*** Opening of Extracted data ***

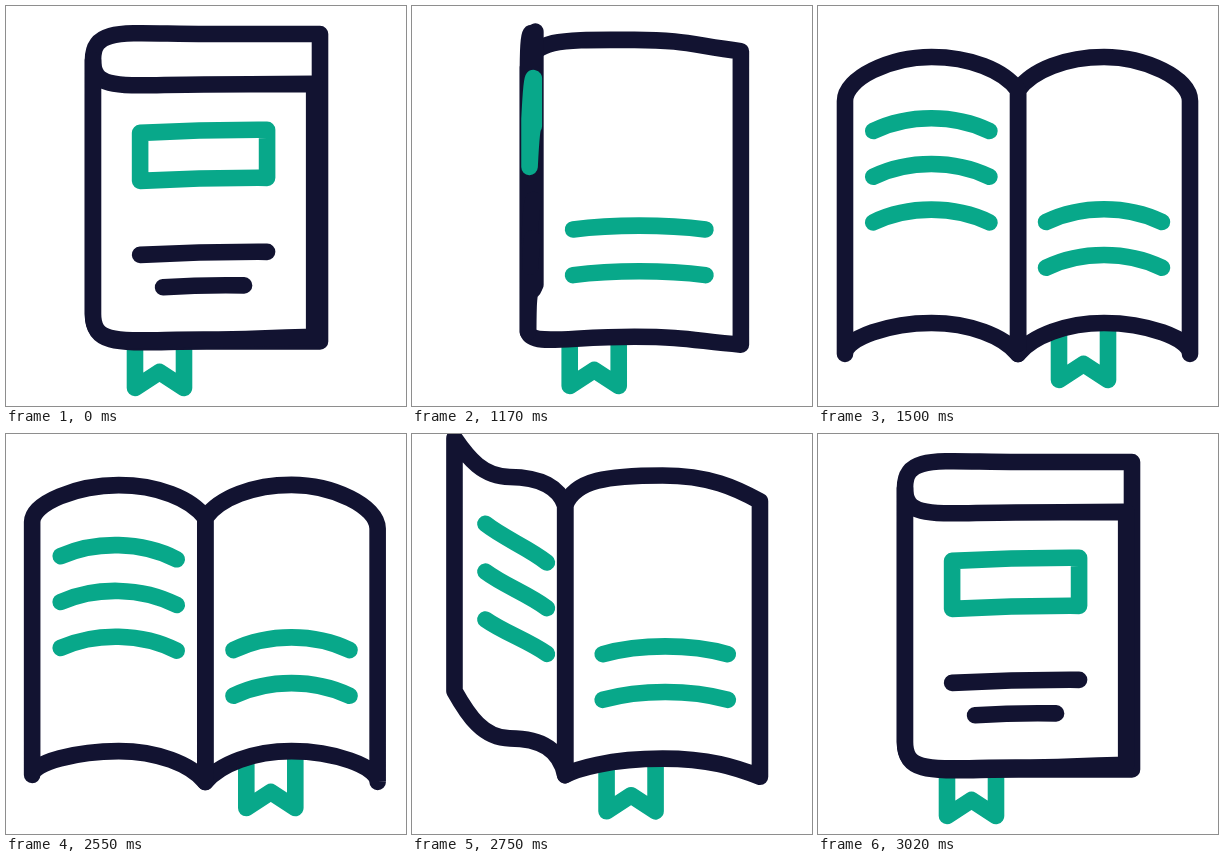
An HTML page that plays this animation: 400x400 px, repeating every 3050 ms.

```html
<!DOCTYPE html>
<html lang="en">
<head>
<meta charset="utf-8">
<title>Book</title>
<style>
  html, body { margin: 0; height: 100%; overflow: hidden; background: #fff; }
  svg { display: block; width: 100vw; height: 100vh; }
  path { fill: none; stroke-width: 16.6; stroke-linecap: round; stroke-linejoin: round; }
  .ink { stroke: #121331; }
  .green { stroke: #08a88a; }
  .paper { fill: #fff; }
</style>
</head>
<body>
<svg id="stage" viewBox="0 0 400 400"></svg>
<script>
const LOOP = 3050, OPEN_AT = 1020, CLOSE_AT = 2550, STEPS = 20;
const COVER_HEIGHT = 253, LINE_GAP = 45.7;
const stage = document.getElementById('stage');

const mix = (a, b, t) => a + (b - a) * t;
const draw = (kind, d) => `<path class="${kind}" d="${d}"/>`;
const curve = ([first, ...rest]) => `M${first}C${rest}`;
const lower = (points, dy) => points.map(([x, y]) => [x, y + dy]);

// Page edge from the spine over a level middle to the fore edge.
// The hook rounds the spine corner while the book is closed.
function pageEdge(spine, middleY, fore, hook, open) {
  const middleX = (spine[0] + fore[0]) / 2, half = middleX - spine[0];
  return [
    spine,
    [spine[0] + 0.17 * open * half, middleY + mix(hook, 13, open)],
    [middleX - mix(0.72, 0.44, open) * half, middleY],
    [middleX, middleY],
    [middleX + 0.48 * half, middleY],
    [fore[0] - 0.6 * (1 - open) * half, mix(middleY, fore[1], 0.48)],
    fore
  ];
}

function page(top, bottom) {
  const [fore, ...rest] = [...bottom].reverse();
  return draw('ink paper', `${curve(top)}L${fore}C${rest}Z`);
}

function ribbon(open) {
  const x = mix(129, 241, open), y = mix(382, 374, open);
  return draw('green', `M${x} 325V${y}l24.5 -16l24.5 16V325`);
}

function pageText(spineX, open) {
  const from = spineX + mix(51, 28, open), to = spineX + mix(189, 144, open);
  const y = mix(226, 216, open), crest = y - mix(1, 17, open);
  const line = [[from, y], [mix(from, to, 0.3), crest], [mix(from, to, 0.7), crest], [to, y]];
  return draw('green', curve(line)) + draw('green', curve(lower(line, LINE_GAP)));
}

function frontCover(spineX, foreX, bow) {
  const point = (along, y) => [mix(spineX, foreX, along), y - 1.5 * bow * along];
  const line = (inset, y) =>
    `${point(inset, y)}Q${point(0.5, y - bow / 2)} ${point(1 - inset, y)}`;
  const corner = point(0.787, 176);
  return draw('green', `M${line(0.213, 128)}L${corner}` +
      `Q${point(0.5, 176 - bow / 2)} ${point(0.213, 176)}Z`) +
    draw('ink', 'M' + line(0.213, 250)) +
    draw('ink', 'M' + line(0.317, 283));
}

function insideCover(spineX, foreX, lift, open) {
  const nearX = mix(spineX, foreX, 0.165);
  const farX = mix(spineX, foreX, mix(0.555, 0.837, open));
  const bend = 17 * (2.4 * open - 1.4);
  return [0, 1, 2].map(row => {
    const near = 125 + 0.04 * lift + row * LINE_GAP;
    const far = 125 - 0.41 * lift + row * (LINE_GAP + 0.025 * lift);
    return draw('green', curve([
      [nearX, near],
      [mix(nearX, farX, 0.3), mix(near, far, 0.38) - bend],
      [mix(nearX, farX, 0.7), mix(near, far, 0.62) - bend],
      [farX, far]
    ]));
  }).join('');
}

function render(u) {
  const open = u ** 1.72 / (u ** 1.72 + (1 - u) ** 1.72);
  const blend = (closed, opened) => mix(closed, opened, open);

  const spineX = blend(87, 200), backX = blend(314, 372);
  const spineTop = [spineX, blend(54, 84)];
  const spineBottom = [spineX, mix(308, 348, 1 - (1 - open) ** 2)];
  const backTop = pageEdge(spineTop, blend(28, 51), [backX, blend(28, 95)], -8, open);
  const backBottom = pageEdge(spineBottom, blend(335.5, 317), [backX, blend(335.5, 348)], 8, open);

  // The cover swings from slightly ajar to flat, rising on the way.
  const angle = Math.PI * (1 - 0.922 * (1 - u) ** 1.37);
  const height = Math.max(0, Math.sin(angle));
  const lift = (28 + 265 * u * u) * height ** 1.2;
  const bow = blend(60, 10) * height ** 2;
  const foreX = spineX + blend(228, 173) * Math.cos(angle);
  const foreY = blend(83, 95) - lift;
  const coverTop = pageEdge(spineTop, blend(82, 51) - bow, [foreX, foreY], 8, open);
  const coverBottom = pageEdge(spineBottom, blend(337, 317) - bow,
    [foreX, foreY + COVER_HEIGHT], 8, open);

  stage.innerHTML =
    ribbon(open) +
    page(backTop, backBottom) +
    pageText(spineX, open) +
    page(coverTop, coverBottom) +
    (foreX > spineX ? frontCover(spineX, foreX, bow) : insideCover(spineX, foreX, lift, open));
}

// Steps alternate between 20 and 30 ms.
const ticks = (ms, first) => Math.floor(ms / 50) * 2 + (ms % 50 >= first ? 1 : 0);

function stepAt(t) {
  if (t < OPEN_AT) return 0;
  if (t < CLOSE_AT) return Math.min(STEPS, 1 + ticks(t - OPEN_AT, 30));
  return Math.max(0, STEPS - 1 - ticks(t - CLOSE_AT, 20));
}

let shown = -1;
const start = performance.now();
function frame() {
  const step = stepAt((performance.now() - start) % LOOP);
  if (step !== shown) render((shown = step) / STEPS);
  requestAnimationFrame(frame);
}
frame();
</script>
</body>
</html>
```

*** Close of Extracted data ***

Exercise goal ▸ If an entry contains an image, print the rest of that entry exactly and leave the image out.

Written response ▸
An HTML page that plays this animation: 400x400 px, repeating every 3050 ms.

```html
<!DOCTYPE html>
<html lang="en">
<head>
<meta charset="utf-8">
<title>Book</title>
<style>
  html, body { margin: 0; height: 100%; overflow: hidden; background: #fff; }
  svg { display: block; width: 100vw; height: 100vh; }
  path { fill: none; stroke-width: 16.6; stroke-linecap: round; stroke-linejoin: round; }
  .ink { stroke: #121331; }
  .green { stroke: #08a88a; }
  .paper { fill: #fff; }
</style>
</head>
<body>
<svg id="stage" viewBox="0 0 400 400"></svg>
<script>
const LOOP = 3050, OPEN_AT = 1020, CLOSE_AT = 2550, STEPS = 20;
const COVER_HEIGHT = 253, LINE_GAP = 45.7;
const stage = document.getElementById('stage');

const mix = (a, b, t) => a + (b - a) * t;
const draw = (kind, d) => `<path class="${kind}" d="${d}"/>`;
const curve = ([first, ...rest]) => `M${first}C${rest}`;
const lower = (points, dy) => points.map(([x, y]) => [x, y + dy]);

// Page edge from the spine over a level middle to the fore edge.
// The hook rounds the spine corner while the book is closed.
function pageEdge(spine, middleY, fore, hook, open) {
  const middleX = (spine[0] + fore[0]) / 2, half = middleX - spine[0];
  return [
    spine,
    [spine[0] + 0.17 * open * half, middleY + mix(hook, 13, open)],
    [middleX - mix(0.72, 0.44, open) * half, middleY],
    [middleX, middleY],
    [middleX + 0.48 * half, middleY],
    [fore[0] - 0.6 * (1 - open) * half, mix(middleY, fore[1], 0.48)],
    fore
  ];
}

function page(top, bottom) {
  const [fore, ...rest] = [...bottom].reverse();
  return draw('ink paper', `${curve(top)}L${fore}C${rest}Z`);
}

function ribbon(open) {
  const x = mix(129, 241, open), y = mix(382, 374, open);
  return draw('green', `M${x} 325V${y}l24.5 -16l24.5 16V325`);
}

function pageText(spineX, open) {
  const from = spineX + mix(51, 28, open), to = spineX + mix(189, 144, open);
  const y = mix(226, 216, open), crest = y - mix(1, 17, open);
  const line = [[from, y], [mix(from, to, 0.3), crest], [mix(from, to, 0.7), crest], [to, y]];
  return draw('green', curve(line)) + draw('green', curve(lower(line, LINE_GAP)));
}

function frontCover(spineX, foreX, bow) {
  const point = (along, y) => [mix(spineX, foreX, along), y - 1.5 * bow * along];
  const line = (inset, y) =>
    `${point(inset, y)}Q${point(0.5, y - bow / 2)} ${point(1 - inset, y)}`;
  const corner = point(0.787, 176);
  return draw('green', `M${line(0.213, 128)}L${corner}` +
      `Q${point(0.5, 176 - bow / 2)} ${point(0.213, 176)}Z`) +
    draw('ink', 'M' + line(0.213, 250)) +
    draw('ink', 'M' + line(0.317, 283));
}

function insideCover(spineX, foreX, lift, open) {
  const nearX = mix(spineX, foreX, 0.165);
  const farX = mix(spineX, foreX, mix(0.555, 0.837, open));
  const bend = 17 * (2.4 * open - 1.4);
  return [0, 1, 2].map(row => {
    const near = 125 + 0.04 * lift + row * LINE_GAP;
    const far = 125 - 0.41 * lift + row * (LINE_GAP + 0.025 * lift);
    return draw('green', curve([
      [nearX, near],
      [mix(nearX, farX, 0.3), mix(near, far, 0.38) - bend],
      [mix(nearX, farX, 0.7), mix(near, far, 0.62) - bend],
      [farX, far]
    ]));
  }).join('');
}

function render(u) {
  const open = u ** 1.72 / (u ** 1.72 + (1 - u) ** 1.72);
  const blend = (closed, opened) => mix(closed, opened, open);

  const spineX = blend(87, 200), backX = blend(314, 372);
  const spineTop = [spineX, blend(54, 84)];
  const spineBottom = [spineX, mix(308, 348, 1 - (1 - open) ** 2)];
  const backTop = pageEdge(spineTop, blend(28, 51), [backX, blend(28, 95)], -8, open);
  const backBottom = pageEdge(spineBottom, blend(335.5, 317), [backX, blend(335.5, 348)], 8, open);

  // The cover swings from slightly ajar to flat, rising on the way.
  const angle = Math.PI * (1 - 0.922 * (1 - u) ** 1.37);
  const height = Math.max(0, Math.sin(angle));
  const lift = (28 + 265 * u * u) * height ** 1.2;
  const bow = blend(60, 10) * height ** 2;
  const foreX = spineX + blend(228, 173) * Math.cos(angle);
  const foreY = blend(83, 95) - lift;
  const coverTop = pageEdge(spineTop, blend(82, 51) - bow, [foreX, foreY], 8, open);
  const coverBottom = pageEdge(spineBottom, blend(337, 317) - bow,
    [foreX, foreY + COVER_HEIGHT], 8, open);

  stage.innerHTML =
    ribbon(open) +
    page(backTop, backBottom) +
    pageText(spineX, open) +
    page(coverTop, coverBottom) +
    (foreX > spineX ? frontCover(spineX, foreX, bow) : insideCover(spineX, foreX, lift, open));
}

// Steps alternate between 20 and 30 ms.
const ticks = (ms, first) => Math.floor(ms / 50) * 2 + (ms % 50 >= first ? 1 : 0);

function stepAt(t) {
  if (t < OPEN_AT) return 0;
  if (t < CLOSE_AT) return Math.min(STEPS, 1 + ticks(t - OPEN_AT, 30));
  return Math.max(0, STEPS - 1 - ticks(t - CLOSE_AT, 20));
}

let shown = -1;
const start = performance.now();
function frame() {
  const step = stepAt((performance.now() - start) % LOOP);
  if (step !== shown) render((shown = step) / STEPS);
  requestAnimationFrame(frame);
}
frame();
</script>
</body>
</html>
```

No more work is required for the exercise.